Many park visitors in Denali this year were fortunate to see wolves from the Grant Creek Pack. They denned near the Toklat area once again and had rendezvous sites near the Plains of Murie and Highway Pass along the Park Road. The Mount Margaret Pack, closer to the Park entrance, was six wolves strong in 2009. The pack was decimated over the 2009-2010 winter, begging the question about what the impacts will be of removing the trapping buffer. Denali is one of the best places to view wolves in North America, and the value of its watchable wildlife shouldn’t be discounted.
For more information, or to find out how you can respond to the Board of Game’s decision, please visit the Denali Citizens Council.
Illustrations by William D. Berry and Amanda P. Devine
P.O. Box 67
Denali National Park, AK 99755
The enthusiasm of our staff is often what makes the guest experience so memorable. If you know of someone who would be a good fit for our organization, encourage him or her to view the employment pages of our website, www.campdenali.com. General staff positions are available for the 2013 season, as well as the following professional seasonal positions:
**Registered Nurses are encouraged to apply for any of our positions.
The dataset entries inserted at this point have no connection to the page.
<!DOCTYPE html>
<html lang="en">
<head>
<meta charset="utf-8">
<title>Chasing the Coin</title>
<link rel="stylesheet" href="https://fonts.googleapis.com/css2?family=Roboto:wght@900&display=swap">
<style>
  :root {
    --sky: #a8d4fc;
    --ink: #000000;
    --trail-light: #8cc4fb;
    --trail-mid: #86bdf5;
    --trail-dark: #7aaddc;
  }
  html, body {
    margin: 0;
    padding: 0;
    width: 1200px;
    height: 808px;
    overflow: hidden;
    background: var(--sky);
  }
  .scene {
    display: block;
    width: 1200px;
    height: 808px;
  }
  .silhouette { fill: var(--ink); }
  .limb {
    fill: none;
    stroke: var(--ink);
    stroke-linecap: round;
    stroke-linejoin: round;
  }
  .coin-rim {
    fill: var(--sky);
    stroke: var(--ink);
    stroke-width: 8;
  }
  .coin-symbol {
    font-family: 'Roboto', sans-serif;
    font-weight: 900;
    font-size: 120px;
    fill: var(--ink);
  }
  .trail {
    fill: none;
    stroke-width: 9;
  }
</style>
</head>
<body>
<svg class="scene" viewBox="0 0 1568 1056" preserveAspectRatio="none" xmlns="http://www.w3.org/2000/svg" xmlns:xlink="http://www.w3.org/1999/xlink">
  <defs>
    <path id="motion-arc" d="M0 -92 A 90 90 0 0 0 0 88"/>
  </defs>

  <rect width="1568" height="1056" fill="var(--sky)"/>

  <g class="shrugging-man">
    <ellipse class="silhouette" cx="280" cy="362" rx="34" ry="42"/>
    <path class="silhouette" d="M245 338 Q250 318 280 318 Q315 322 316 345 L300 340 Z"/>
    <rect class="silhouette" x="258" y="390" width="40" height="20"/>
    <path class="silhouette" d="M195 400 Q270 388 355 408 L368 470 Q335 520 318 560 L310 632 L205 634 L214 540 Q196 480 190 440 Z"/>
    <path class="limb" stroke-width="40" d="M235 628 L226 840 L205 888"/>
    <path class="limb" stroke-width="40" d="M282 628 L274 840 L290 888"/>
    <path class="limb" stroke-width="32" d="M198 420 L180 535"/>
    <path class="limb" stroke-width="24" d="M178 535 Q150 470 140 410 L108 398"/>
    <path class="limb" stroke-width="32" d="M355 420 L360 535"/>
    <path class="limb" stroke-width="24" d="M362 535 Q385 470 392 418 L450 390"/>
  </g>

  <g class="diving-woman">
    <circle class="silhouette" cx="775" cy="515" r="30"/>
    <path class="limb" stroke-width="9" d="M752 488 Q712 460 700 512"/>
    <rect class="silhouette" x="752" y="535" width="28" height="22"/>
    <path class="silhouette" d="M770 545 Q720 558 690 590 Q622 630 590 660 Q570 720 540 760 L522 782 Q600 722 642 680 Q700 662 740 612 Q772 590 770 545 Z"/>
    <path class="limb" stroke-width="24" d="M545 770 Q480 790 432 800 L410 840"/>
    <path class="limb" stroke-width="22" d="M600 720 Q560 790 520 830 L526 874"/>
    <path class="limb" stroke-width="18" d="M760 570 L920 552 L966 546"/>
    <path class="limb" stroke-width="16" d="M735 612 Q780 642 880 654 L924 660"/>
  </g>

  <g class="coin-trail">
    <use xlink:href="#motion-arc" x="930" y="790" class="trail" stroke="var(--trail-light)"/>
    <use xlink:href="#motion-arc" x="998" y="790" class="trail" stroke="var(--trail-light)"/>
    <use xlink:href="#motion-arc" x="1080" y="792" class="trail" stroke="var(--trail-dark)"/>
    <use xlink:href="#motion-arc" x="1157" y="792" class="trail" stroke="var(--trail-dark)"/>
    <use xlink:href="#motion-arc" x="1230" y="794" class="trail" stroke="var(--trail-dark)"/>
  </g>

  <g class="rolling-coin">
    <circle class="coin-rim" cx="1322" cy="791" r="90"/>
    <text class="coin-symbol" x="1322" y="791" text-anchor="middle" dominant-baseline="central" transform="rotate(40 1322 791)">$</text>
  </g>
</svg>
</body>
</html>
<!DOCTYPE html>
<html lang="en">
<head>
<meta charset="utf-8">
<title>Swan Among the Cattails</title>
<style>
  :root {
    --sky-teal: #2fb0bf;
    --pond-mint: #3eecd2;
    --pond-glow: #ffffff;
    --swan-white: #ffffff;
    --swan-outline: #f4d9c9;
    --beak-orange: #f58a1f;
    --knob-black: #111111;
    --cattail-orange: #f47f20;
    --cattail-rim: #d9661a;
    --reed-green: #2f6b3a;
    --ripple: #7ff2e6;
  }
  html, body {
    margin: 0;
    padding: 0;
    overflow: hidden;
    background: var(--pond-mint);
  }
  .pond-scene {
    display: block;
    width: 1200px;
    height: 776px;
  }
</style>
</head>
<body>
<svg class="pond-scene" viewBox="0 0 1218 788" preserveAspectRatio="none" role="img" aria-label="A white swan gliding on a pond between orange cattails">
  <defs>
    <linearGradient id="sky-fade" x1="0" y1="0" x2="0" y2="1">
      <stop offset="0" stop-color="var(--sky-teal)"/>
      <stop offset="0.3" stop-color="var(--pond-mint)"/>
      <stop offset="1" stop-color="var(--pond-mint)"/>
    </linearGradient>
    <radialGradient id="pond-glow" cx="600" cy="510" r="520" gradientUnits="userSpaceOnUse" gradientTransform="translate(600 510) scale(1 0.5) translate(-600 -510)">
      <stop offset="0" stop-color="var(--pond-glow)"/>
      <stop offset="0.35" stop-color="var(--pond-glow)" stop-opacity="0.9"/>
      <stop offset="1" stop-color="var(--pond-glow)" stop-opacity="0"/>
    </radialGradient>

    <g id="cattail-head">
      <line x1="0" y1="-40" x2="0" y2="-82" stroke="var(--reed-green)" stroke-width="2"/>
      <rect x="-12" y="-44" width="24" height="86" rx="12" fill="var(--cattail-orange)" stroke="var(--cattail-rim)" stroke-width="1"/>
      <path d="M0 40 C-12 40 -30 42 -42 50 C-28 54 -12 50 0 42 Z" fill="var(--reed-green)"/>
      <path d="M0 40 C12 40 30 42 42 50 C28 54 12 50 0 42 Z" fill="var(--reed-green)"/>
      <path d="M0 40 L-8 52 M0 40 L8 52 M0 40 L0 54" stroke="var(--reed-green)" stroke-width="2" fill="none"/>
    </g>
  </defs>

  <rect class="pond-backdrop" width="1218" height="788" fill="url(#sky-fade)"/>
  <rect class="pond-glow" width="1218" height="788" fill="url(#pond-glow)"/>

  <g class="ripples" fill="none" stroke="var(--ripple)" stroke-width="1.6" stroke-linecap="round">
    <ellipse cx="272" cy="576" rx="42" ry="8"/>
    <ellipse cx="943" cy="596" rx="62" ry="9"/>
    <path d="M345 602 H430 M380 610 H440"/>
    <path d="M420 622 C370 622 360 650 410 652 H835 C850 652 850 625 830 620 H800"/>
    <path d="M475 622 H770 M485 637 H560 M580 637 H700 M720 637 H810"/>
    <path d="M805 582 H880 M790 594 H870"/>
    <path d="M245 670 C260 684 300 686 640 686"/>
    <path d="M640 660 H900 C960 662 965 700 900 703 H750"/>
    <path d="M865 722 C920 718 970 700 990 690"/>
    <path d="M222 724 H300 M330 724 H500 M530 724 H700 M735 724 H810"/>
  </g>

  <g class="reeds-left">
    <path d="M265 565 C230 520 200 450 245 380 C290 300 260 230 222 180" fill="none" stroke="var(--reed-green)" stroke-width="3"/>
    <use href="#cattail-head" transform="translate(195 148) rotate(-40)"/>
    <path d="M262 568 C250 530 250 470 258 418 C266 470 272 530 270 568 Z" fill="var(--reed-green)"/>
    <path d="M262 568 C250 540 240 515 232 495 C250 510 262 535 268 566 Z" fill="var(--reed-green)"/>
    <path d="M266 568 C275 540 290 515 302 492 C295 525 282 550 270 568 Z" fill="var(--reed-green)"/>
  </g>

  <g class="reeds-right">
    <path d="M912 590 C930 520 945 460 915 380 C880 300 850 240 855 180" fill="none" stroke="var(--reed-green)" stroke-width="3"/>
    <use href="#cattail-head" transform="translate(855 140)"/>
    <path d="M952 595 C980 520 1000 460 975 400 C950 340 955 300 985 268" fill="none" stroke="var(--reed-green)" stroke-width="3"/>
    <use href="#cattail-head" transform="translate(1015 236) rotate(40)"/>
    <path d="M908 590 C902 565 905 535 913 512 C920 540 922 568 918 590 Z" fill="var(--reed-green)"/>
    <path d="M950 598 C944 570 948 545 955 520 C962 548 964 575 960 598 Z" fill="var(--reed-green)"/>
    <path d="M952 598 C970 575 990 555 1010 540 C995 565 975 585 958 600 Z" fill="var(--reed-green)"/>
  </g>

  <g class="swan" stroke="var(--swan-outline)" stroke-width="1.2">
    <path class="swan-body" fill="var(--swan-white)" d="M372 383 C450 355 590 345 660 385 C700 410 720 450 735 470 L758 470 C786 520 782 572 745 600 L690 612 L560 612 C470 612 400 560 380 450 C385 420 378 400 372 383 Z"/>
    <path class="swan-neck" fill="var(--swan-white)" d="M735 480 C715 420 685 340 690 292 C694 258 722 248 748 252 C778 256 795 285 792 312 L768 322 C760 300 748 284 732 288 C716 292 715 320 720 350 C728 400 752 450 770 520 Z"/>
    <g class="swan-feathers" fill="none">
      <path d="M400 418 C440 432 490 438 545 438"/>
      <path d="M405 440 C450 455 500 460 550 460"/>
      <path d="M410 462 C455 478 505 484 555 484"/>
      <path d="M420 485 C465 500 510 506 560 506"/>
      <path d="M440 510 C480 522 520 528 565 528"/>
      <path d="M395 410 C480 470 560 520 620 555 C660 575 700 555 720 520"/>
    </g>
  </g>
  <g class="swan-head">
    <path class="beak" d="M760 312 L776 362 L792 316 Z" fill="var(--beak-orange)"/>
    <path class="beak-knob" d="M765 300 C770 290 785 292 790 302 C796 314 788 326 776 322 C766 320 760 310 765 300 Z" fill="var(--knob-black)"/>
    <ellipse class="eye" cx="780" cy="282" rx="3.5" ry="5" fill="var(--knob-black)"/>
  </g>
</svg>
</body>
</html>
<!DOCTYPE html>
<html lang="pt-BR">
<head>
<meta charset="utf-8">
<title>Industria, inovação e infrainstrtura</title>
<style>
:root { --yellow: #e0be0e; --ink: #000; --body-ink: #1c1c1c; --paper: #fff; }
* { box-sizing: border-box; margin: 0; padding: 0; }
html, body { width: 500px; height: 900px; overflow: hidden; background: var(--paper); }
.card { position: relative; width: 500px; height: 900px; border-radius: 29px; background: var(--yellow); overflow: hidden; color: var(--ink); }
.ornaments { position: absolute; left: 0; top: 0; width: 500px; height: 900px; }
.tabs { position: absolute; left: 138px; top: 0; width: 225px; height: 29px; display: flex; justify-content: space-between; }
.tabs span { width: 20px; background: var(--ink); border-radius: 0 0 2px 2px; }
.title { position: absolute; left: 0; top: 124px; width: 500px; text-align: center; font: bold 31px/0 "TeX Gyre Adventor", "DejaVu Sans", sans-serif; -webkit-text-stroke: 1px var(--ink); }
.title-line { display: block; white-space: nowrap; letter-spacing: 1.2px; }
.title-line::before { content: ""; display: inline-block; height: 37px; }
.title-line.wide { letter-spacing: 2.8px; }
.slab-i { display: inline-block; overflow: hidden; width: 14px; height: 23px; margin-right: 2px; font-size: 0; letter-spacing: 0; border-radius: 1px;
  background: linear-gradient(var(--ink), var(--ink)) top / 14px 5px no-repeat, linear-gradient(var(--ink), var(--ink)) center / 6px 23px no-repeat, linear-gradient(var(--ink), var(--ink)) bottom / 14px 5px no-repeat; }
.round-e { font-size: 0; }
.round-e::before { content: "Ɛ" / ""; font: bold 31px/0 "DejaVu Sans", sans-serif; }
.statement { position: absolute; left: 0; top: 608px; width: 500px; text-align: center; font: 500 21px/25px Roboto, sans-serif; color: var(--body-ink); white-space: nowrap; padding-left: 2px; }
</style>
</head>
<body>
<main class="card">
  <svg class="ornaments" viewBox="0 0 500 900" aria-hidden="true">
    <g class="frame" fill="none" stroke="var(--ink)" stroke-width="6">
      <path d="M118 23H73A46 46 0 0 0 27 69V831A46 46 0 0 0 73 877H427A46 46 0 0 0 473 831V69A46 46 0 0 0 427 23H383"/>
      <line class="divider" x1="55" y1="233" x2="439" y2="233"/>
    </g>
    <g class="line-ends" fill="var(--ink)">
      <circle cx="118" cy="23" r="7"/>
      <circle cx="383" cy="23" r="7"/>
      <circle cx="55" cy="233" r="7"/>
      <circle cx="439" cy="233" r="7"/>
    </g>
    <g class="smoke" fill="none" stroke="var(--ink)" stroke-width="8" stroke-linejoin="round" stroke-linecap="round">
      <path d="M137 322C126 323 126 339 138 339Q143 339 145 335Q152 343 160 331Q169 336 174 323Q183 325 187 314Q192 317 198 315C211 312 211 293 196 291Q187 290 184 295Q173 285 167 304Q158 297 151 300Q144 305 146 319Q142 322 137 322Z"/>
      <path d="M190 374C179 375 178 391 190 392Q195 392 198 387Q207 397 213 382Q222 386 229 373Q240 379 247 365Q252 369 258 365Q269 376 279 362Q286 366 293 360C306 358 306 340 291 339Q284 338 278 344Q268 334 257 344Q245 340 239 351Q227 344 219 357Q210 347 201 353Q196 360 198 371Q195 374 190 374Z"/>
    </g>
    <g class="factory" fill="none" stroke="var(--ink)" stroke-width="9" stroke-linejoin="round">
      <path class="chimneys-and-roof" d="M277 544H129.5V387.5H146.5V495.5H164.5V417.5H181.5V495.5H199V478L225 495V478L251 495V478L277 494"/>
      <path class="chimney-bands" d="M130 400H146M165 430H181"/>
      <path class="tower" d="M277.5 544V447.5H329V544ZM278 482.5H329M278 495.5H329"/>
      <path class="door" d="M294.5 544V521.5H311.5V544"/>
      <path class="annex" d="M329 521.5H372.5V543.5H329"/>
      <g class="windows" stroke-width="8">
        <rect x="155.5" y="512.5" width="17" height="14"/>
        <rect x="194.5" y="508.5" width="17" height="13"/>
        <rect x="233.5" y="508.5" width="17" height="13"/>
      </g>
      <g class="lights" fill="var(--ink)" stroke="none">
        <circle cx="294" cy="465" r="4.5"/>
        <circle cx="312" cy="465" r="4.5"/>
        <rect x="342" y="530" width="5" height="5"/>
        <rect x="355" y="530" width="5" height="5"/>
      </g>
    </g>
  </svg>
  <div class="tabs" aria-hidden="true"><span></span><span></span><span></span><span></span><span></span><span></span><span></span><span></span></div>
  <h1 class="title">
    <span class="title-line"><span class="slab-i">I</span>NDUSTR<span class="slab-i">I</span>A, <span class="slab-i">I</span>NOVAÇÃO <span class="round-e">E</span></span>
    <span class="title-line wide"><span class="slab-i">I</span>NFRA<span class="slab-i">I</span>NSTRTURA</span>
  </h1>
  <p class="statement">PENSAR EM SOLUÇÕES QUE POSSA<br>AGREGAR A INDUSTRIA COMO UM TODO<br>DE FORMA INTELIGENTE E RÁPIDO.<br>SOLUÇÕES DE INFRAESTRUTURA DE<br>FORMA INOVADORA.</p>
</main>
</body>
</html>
Denali is what America was; it’s the old and new, the real and ideal, the wild earth working itself into us on days stormy and calm, brutal and beautiful, unforgiving and blessed. It’s where we came from, long before agriculture, television and designer coffee, before our goofball ideas of having dominion over all living things, before our modern, paradoxical definitions of progress and prosperity, and too much stuff; it’s the lean, mean, primal place buried in our bones no matter how much we might deny it, no matter how fancy our homes, how busy our routines, how cherished our myths. Denali resides in each of us as the deep quiet, the profound moment, the childhood lost and found again, the open space and rare chance to be observant, truly alive.